Where does this road lead? Read on...
Three sisters and I went for a road trip the day before the "official" family reunion. We started the day with a "sisters breakfast" for those who arrived early. Judy (who lives near Lost River State Park), Mary, Theresa and I all arrived Thursday night. We had a leisurely breakfast, then Theresa said, "I want to go on a road trip. Who wants to go?"
"Where?" we asked.
"Dolly Sods," she said.
If you live in West Virginia you have probably heard of the Dolly Sods wilderness area. It's high atop a mountain, covered with spruce trees, rocks and...a bog. That's right. It's an alpine bog complete with plants usually found only in alpine settings. It is beautiful, wild, and well worth a little road trip.
So off we went. We only stopped at one yard sale along the way, a testament to our determination to see Dolly Sods. I was driving because I knew the way. I have to admit that the car went backwards almost as often as forwards, because we'd see a wild flower or an incredible view and we'd have to reverse to see it. Theresa had several good adrenaline rushes as she looked out her car window at the precipitous drop speeding by--backwards.
On the way up the mountain, we saw an intriguing little spot and stopped to investigate. There we found a wildflower I have read about but never seen--the painted trillium. It was beautiful, and there were many scattered around the bog.
There were other wildflowers here--they will be featured in another post this week.
We drove on and soon came to the gate leading into the wilderness area. Key word there--gate. Never in all my visits to Dolly Sods has that gate been closed. Other people were there, milling about--young people who had traveled from Pennsylvania to hike some of the trails and camp in the primitive campground.
We looked for a way around the gate. There was none. There was also no explanation as to why the gate was locked. It was so frustrating. Theresa and Mary walked a little way along the road and discovered this: The wild bleeding hearts stretched under the evergreens as far back into the woods as we could see.
We looked and photographed and then realized that we had left all our purses in the car, with the doors unlocked--and the keys in the ignition. We hadn't planned to take a walk! Judy took a photo of me taking a photo of Mary and Theresa bending over a plant. I was careful not to take an unflattering "rear" shot, but from the look on her face, I'm not sure Judy was so kind!
All was well when we got back to the car. We headed back down the mountain and towards a gas station because the gas gauge was in an uncomfortable place for being so far from town. We stopped several times going down the mountain to take more photos--and met someone who will be featured in tomorrow's blog.
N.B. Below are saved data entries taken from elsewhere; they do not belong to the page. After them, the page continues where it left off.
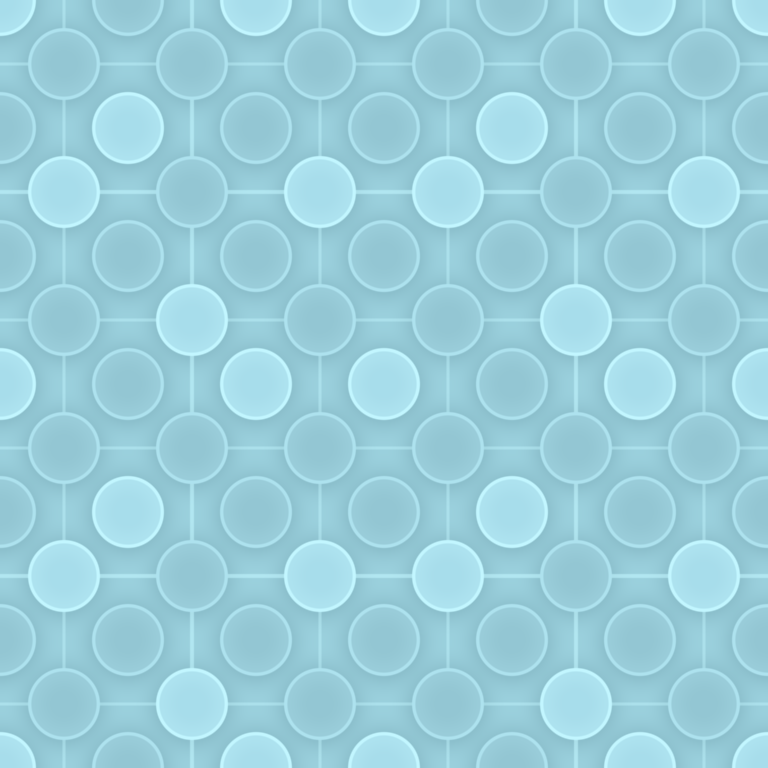
Give the GLSL for this pattern, as a three.js fragment shader.

```glsl
// Two interleaved square lattices of raised, rimmed discs on a pale blue ground
// with thin connecting wires. Each disc casts a soft shadow, and a 3 by 3 rule
// picks the lit discs. All lengths are in cells, so the whole tile wraps.
#define CELLS 6.0
#define RADIUS 0.281
#define RIM 0.026
#define WIRE 0.024
#define EDGE 0.008
#define SHADOW_REACH 0.2
#define SHADOW_DROP 0.014
#define GROUND vec3(0.605, 0.815, 0.865)
#define SHADE vec3(0.525, 0.725, 0.775)
#define DIM vec3(0.577, 0.777, 0.827)
#define LIT vec3(0.655, 0.865, 0.92)
#define GLOW vec3(0.76, 0.965, 1.0)

varying vec2 vUv;

// Index from 0 to 2 that repeats every three cells
vec2 wrapIndex(vec2 id) {
  return floor(mod(id + 0.5, 3.0));
}

// Vector from the nearest lattice point
vec2 fromNearest(vec2 p) {
  return fract(p + 0.5) - 0.5;
}

// Lit discs: outer columns of row 0, middle column of row 1, none in row 2
float isLit(vec2 id) {
  vec2 k = wrapIndex(id);
  float middle = 1.0 - abs(sign(k.x - 1.0));
  return k.y < 0.5 ? 1.0 - middle : (k.y < 1.5 ? middle : 0.0);
}

float discShadow(vec2 p) {
  float d = length(fromNearest(p - vec2(0.0, SHADOW_DROP))) - RADIUS;
  float fade = 1.0 - clamp(d / SHADOW_REACH, 0.0, 1.0);
  return 0.7 * fade * fade;
}

// Soft-edged wire; every third one is a little wider and brighter
float wire(float offset, float index) {
  float strong = 1.0 - abs(sign(index - 1.0));
  float halfWidth = WIRE * mix(0.5, 0.64, strong);
  float cover = 1.0 - smoothstep(halfWidth - EDGE, halfWidth + EDGE, abs(offset));
  return cover * mix(0.42, 0.58, strong);
}

// Disc with a darker centre, a soft inner glow and a bright rim
vec3 drawDisc(vec3 base, vec2 p, vec2 id) {
  float r = length(fromNearest(p));
  float lit = isLit(id);
  vec3 rimColor = mix(vec3(0.68, 0.885, 0.935), GLOW, lit);
  vec3 face = mix(DIM, LIT, lit);
  face = mix(face, rimColor, 0.25 * smoothstep(0.08, RADIUS, r));
  float rim = smoothstep(RADIUS - RIM - EDGE, RADIUS - RIM + EDGE, r);
  face = mix(face, rimColor, rim);
  float cover = 1.0 - smoothstep(RADIUS - EDGE, RADIUS + EDGE, r);
  return mix(base, face, cover);
}

void main() {
  // Rows count downwards so that shadows fall below the discs
  vec2 corner = vec2(vUv.x, 1.0 - vUv.y) * CELLS;
  vec2 middle = corner - 0.5;
  vec2 cornerId = floor(corner + 0.5);
  vec2 middleId = floor(middle + 0.5);

  // Ground and combined shadows
  float light = (1.0 - discShadow(corner)) * (1.0 - discShadow(middle));
  vec3 color = mix(SHADE, GROUND, light);

  // Wires through the centres of the middle lattice
  vec2 offset = fromNearest(middle);
  vec2 index = wrapIndex(middleId);
  float wires = max(wire(offset.x, index.x), wire(offset.y, index.y));
  color = mix(color, GLOW, wires);

  // The middle lattice uses the same lighting rule, one row lower
  color = drawDisc(color, corner, cornerId);
  color = drawDisc(color, middle, middleId - vec2(0.0, 1.0));

  gl_FragColor = vec4(color, 1.0);
}
```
Try to get these three to be still and not get the giggles! Mary and Judy seem to be either holding Theresa upright or tickling her, but the truth is we were all laughing, at what I can't even remember. It was that kind of day.
It was a memorable trip, even with the disappointment of not actually being able to get into the wilderness area as we wanted. We can save that for next year, I guess. This year's photos were perhaps just a tease as to what we might actually see when we visit again.
(I have to say, however, that I don't understand the US Forest Service. There was no sign to say why the Dolly Sods road was closed. There is nothing on the website either--Theresa checked that before planning to go there, because we knew the road did close in winter for a while--but never this late in the Spring. There were at least 20 disappointed people when we were there--one group of 4 was from Harrogate, England and had driven from Shapherdstown, WV to hike in the area. Can you imagine how they felt? I am sure there is a good reason for the closure, but a simple sign would have made people at least understand the situation.)